#### [Exercise directions]
Look for the word "stroke" in the entries below, then copy every line that has it.

#### [Saved entries]

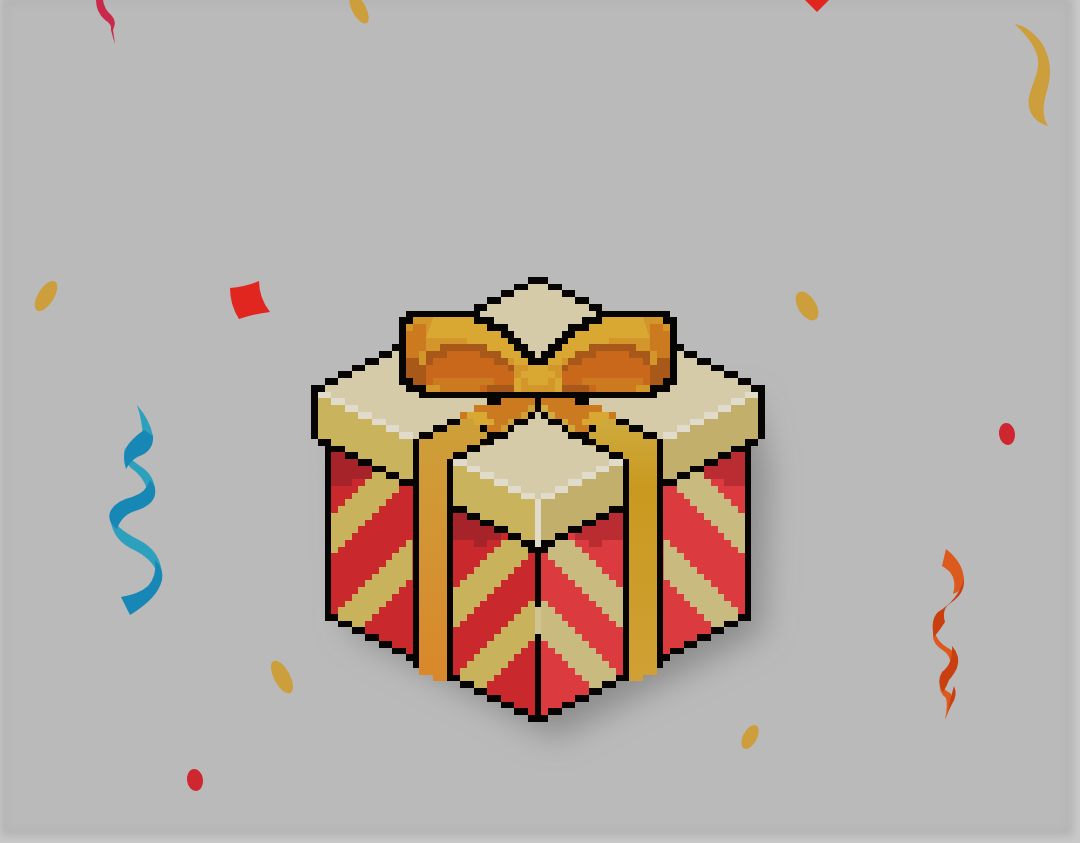
<!DOCTYPE html>
<html lang="en">
<head>
<meta charset="utf-8">
<title>Pixel gift box with confetti</title>
<style>
:root {
  --paper: #bababa; --edge: #c9c9c9; --ink: #060504;
  --lid: #d5cba9; --rim: #e0dbcb;
  --gold: #cc9f3c; --scarlet: #e0261f; --sky: #2da0bd; --deep-sky: #1788b6;
  --flame: #dd5a1e; --deep-flame: #c93f10;
  --bow: #d3962a; --bow-light: #d9a832; --bow-inner: #c9671b; --bow-dark: #a8591a; --tail: #cb7a20;
}
html, body { margin: 0; overflow: hidden; background: var(--edge); }
svg { display: block; width: 1080px; height: 843px; }
.side-left { --wrap: #c9282c; --wrap-dark: #a52329; --stripe: #c8b25c; --lid-side: #c9b35c; --band: url(#band-left); }
.side-right { --wrap: #db3b3f; --wrap-dark: #b92c32; --stripe: #c9bb80; --lid-side: #c3af6c; --band: url(#band-right); }
.wrap { fill: var(--wrap); }
.wrap-dark { fill: var(--wrap-dark); }
.stripe { fill: var(--stripe); }
.lid-side { fill: var(--lid-side); }
.band { fill: var(--band); }
.ink { fill: var(--ink); }
.steps { fill: none; stroke-width: 1; }
.gift { shape-rendering: crispEdges; }
.gold { fill: var(--gold); }
.scarlet { fill: var(--scarlet); }
</style>
</head>
<body>
<svg viewBox="0 0 1080 843" role="img" aria-label="Pixel art gift box with a golden bow, surrounded by confetti">
  <defs>
    <filter id="soft-edge"><feGaussianBlur stdDeviation="4"/></filter>
    <filter id="soft-shadow" x="-30%" y="-30%" width="160%" height="160%"><feGaussianBlur stdDeviation="16"/></filter>
    <linearGradient id="band-left" x2="0" y2="1"><stop stop-color="#cda13a"/><stop offset="1" stop-color="#d9872b"/></linearGradient>
    <linearGradient id="band-right" x2="0" y2="1"><stop stop-color="#cfae45"/><stop offset=".3" stop-color="#c9991f"/><stop offset="1" stop-color="#d0a035"/></linearGradient>

    <path id="stairs" class="steps" transform="translate(0 .5)" d="M0 0h2m0 1h2m0 1h2m0 1h2m0 1h2m0 1h2m0 1h2m0 1h2m0 1h2m0 1h2m0 1h2m0 1h2m0 1h2m0 1h2m0 1h2m0 1h2"/>
    <path id="stripe" d="M0 0h1v-1h1v-1h1v-1h1v-1h1v-1h1v-1h1v-1h1v-1h1v-1h1v-1h1v-1h1v-1h1v6h-1v1h-1v1h-1v1h-1v1h-1v1h-1v1h-1v1h-1v1h-1v1h-1v1h-1v1h-1v1h-1z"/>
    <clipPath id="outer-panel"><polygon points="2,24 15,30 15,57 2,50"/></clipPath>
    <clipPath id="front-panel"><polygon points="20,33 34,39 34,66 32,65 20,59"/></clipPath>

    <g id="box-side">
      <polygon class="wrap" points="2,24 34,40 34,66 32,65 2,50"/>
      <path class="wrap-dark" d="M3 25v6h3v-1h3v1h3v-1h3v-1zM21 33v6h3v1h2v-1h2v-1h1v-2z"/>
      <g class="stripe" clip-path="url(#outer-panel)">
        <use href="#stripe" x="3" y="35"/>
        <use href="#stripe" x="3" y="50"/>
      </g>
      <g class="stripe" clip-path="url(#front-panel)">
        <use href="#stripe" x="21" y="46"/>
        <use href="#stripe" x="21" y="59"/>
      </g>
      <polygon class="lid-side" points="1,17 33,33 34,33 34,40 33,40 1,24"/>
    </g>

    <g id="outline">
      <g stroke="var(--rim)"><use href="#stairs" x="1" y="17"/></g>
      <g stroke="var(--ink)">
        <use href="#stairs" x="35" y="1"/>
        <use href="#stairs" x="1" y="24"/>
        <use href="#stairs" x="2" y="50"/>
      </g>
      <path class="ink" d="M0 17h1v7h-1zM2 25h1v25h-1z"/>
    </g>

    <g id="ribbon">
      <path class="band" d="M16 24h1v-1h2v-1h2v-1h2v-1h2v-1h8v2h-3v2h-2v1h-2v1h-2v1h-2v1h-2v33h-2v-1h-2z"/>
      <path class="ink" d="M15 24h1v34h-1zM20 27h1v33h-1z"/>
      <path class="steps" stroke="var(--ink)" transform="translate(0 .5)" d="M16 23h2m0-1h2m0-1h2m0-1h2m0-1h2m0-1h2M21 26h2m0-1h2m0-1h2m0-1h2"/>
      <path fill="var(--tail)" d="M26 18h7v1h-1v1h-1v1h-2v1h-1v1h-3v-1h-1v-1h-2v-1h2v-1h2z"/>
      <path fill="var(--bow-light)" d="M23 20h3v1h1v1h-3v-1h-1z"/>
      <path class="ink" d="M33 18h1v2h-1zM32 20h1v1h-1zM30 21h2v1h-2zM29 22h1v1h-1zM26 23h3v1h-3zM25 22h1v1h-1zM26 18h2v1h-2z"/>
    </g>

    <g id="loop">
      <path fill="var(--bow)" stroke="var(--ink)" stroke-width="2" paint-order="stroke" d="M17 6h7v1h2v1h2v1h1v1h1v1h1v1h1v1h1v4h-16v-1h-2v-1h-1v-8h1v-1h2z"/>
      <path fill="var(--bow-light)" d="M18 6h6v1h2v1h2v1h1v1h1v1h1v1h1v1h-2v-1h-2v-1h-2v-1h-3v-1h-6z"/>
      <path fill="var(--tail)" d="M14 8h1v-1h2v4h-1v4h-2z"/>
      <path fill="var(--bow-dark)" d="M14 12h2v1h1v3h-2v-1h-1zM17 11h2v-1h7v1h2v1h1v1h1v2h-13z"/>
      <path fill="var(--bow-inner)" d="M17 13h1v-1h2v-1h5v1h2v1h2v1h1v2h-4v1h-7v-1h-2z"/>
      <path fill="var(--tail)" d="M18 15h9v1h-2v1h-6v-1h-1z"/>
      <path fill="var(--bow-dark)" d="M26 16h4v-1h2v2h-6z"/>
    </g>
  </defs>

  <g id="background">
    <rect width="1080" height="843" fill="var(--edge)"/>
    <rect x="1" y="-4" width="1072" height="840" fill="#b2b2b2" filter="url(#soft-edge)"/>
    <rect x="7" y="4" width="1060" height="826" fill="var(--paper)" filter="url(#soft-edge)"/>
  </g>

  <g id="gift-shadow" filter="url(#soft-shadow)">
    <polygon points="345,420 752,400 768,470 762,632 555,738 350,630" fill="#7d7d7d" opacity=".75"/>
  </g>

  <g id="gift" class="gift" transform="translate(311 277) scale(6.776 6.74)">
    <use href="#box-side" class="side-left"/>
    <use href="#box-side" class="side-right" transform="translate(67 0) scale(-1 1)"/>
    <polygon fill="var(--lid)" points="32,1 35,1 67,17 66,17 34,33 33,33 1,17 0,17"/>
    <use href="#outline"/>
    <use href="#outline" transform="translate(67 0) scale(-1 1)"/>
    <path id="lid-corner" fill="var(--rim)" d="M33 33h1v7h-1z"/>
    <path id="box-corner" class="ink" d="M32 0h3v1h-3zM32 40h3v1h-3zM33 41h1v8h-1zM33 53h1v12h-1zM32 65h3v1h-3z"/>
    <path id="corner-stripe" fill="#d0c492" d="M33 49h1v4h-1z"/>
    <use href="#ribbon" class="side-left"/>
    <use href="#ribbon" class="side-right" transform="translate(67 0) scale(-1 1)"/>
    <use href="#loop"/>
    <use href="#loop" transform="translate(67 0) scale(-1 1)"/>
    <g id="knot">
      <path class="ink" d="M32 12h3v1h-3z"/>
      <path fill="var(--bow-light)" d="M32 13h3v1h1v1h1v2h-7v-2h1v-1h1z"/>
      <path fill="var(--bow)" d="M31 15h1v1h3v-1h1v2h-5z"/>
    </g>
  </g>

  <g id="confetti">
    <g class="gold">
      <ellipse cx="46" cy="296" rx="8" ry="17" transform="rotate(32 46 296)"/>
      <ellipse cx="359" cy="9" rx="7" ry="16" transform="rotate(-28 359 9)"/>
      <ellipse cx="807" cy="306" rx="9" ry="16" transform="rotate(-32 807 306)"/>
      <ellipse cx="282" cy="677" rx="8" ry="18" transform="rotate(-28 282 677)"/>
      <ellipse cx="750" cy="737" rx="7" ry="13" transform="rotate(28 750 737)"/>
      <path d="M1015 24Q1023 25 1030 31C1045 42 1053 61 1049 82C1046 98 1039 110 1048 126C1033 122 1025 109 1030 93C1034 80 1041 68 1037 55C1033 42 1024 34 1015 24Z"/>
    </g>
    <g class="scarlet">
      <path d="M230 288Q246 287 259 281Q259 298 270 312Q254 314 239 319Q230 305 230 288Z"/>
      <path d="M805 0H829L817 12Z"/>
      <ellipse cx="1007" cy="434" rx="8" ry="11" transform="rotate(-8 1007 434)" fill="#cf2730"/>
      <ellipse cx="195" cy="780" rx="8" ry="11" transform="rotate(-8 195 780)" fill="#cf2730"/>
      <path d="M96 0H103Q104 9 112 16Q117 22 113 30L115 44Q113 38 111 30Q112 24 105 20Q96 12 96 0Z" fill="#c9294a"/>
    </g>
    <g id="blue-streamer">
      <g fill="var(--sky)">
        <path d="M137 405Q150 420 153 436L143 437Q142 420 137 405Z"/>
        <path d="M125 447Q126 457 140 466Q156 476 155 494L147 489Q143 476 131 468Q122 460 125 447Z"/>
        <path d="M110 513Q113 527 139 540Q161 551 162 575L156 570Q150 557 130 548Q110 537 110 513Z"/>
      </g>
      <g fill="var(--deep-sky)">
        <path d="M144 430L153 436Q154 449 142 455Q132 458 126 469Q122 457 126 448Q131 439 144 430Z"/>
        <path d="M150 480Q158 488 154 498Q150 506 138 510Q122 514 117 529Q107 522 110 512Q115 501 132 497Q146 493 150 480Z"/>
        <path d="M155 560Q164 569 162 580Q158 598 130 615L121 597Q139 594 148 586Q157 576 155 560Z"/>
      </g>
    </g>
    <g id="orange-streamer">
      <g fill="var(--flame)">
        <path d="M946 549Q964 563 964 581Q963 591 953 594Q957 581 950 572Q943 566 942 566Z"/>
        <path d="M934 630Q937 642 948 648Q960 655 957 666L950 660Q949 654 941 649Q930 641 934 630Z"/>
        <path d="M940 681Q943 690 950 693Q955 697 945 720Q948 705 946 698Q938 692 940 681Z"/>
      </g>
      <g fill="var(--deep-flame)">
        <path d="M964 579Q965 593 952 602Q941 608 945 622Q940 630 934 637Q930 620 938 612Q958 600 964 579Z"/>
        <path d="M952 646Q961 656 957 668Q953 676 949 680Q947 686 943 692Q936 682 942 672Q953 664 952 646Z"/>
        <path d="M954 686Q958 695 952 704L948 712Q950 698 954 686Z"/>
      </g>
    </g>
  </g>
</svg>
</body>
</html>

#### [Exercise answer]
.steps { fill: none; stroke-width: 1; }
      <g stroke="var(--rim)"><use href="#stairs" x="1" y="17"/></g>
      <g stroke="var(--ink)">
      <path class="steps" stroke="var(--ink)" transform="translate(0 .5)" d="M16 23h2m0-1h2m0-1h2m0-1h2m0-1h2m0-1h2M21 26h2m0-1h2m0-1h2m0-1h2"/>
      <path fill="var(--bow)" stroke="var(--ink)" stroke-width="2" paint-order="stroke" d="M17 6h7v1h2v1h2v1h1v1h1v1h1v1h1v1h1v4h-16v-1h-2v-1h-1v-8h1v-1h2z"/>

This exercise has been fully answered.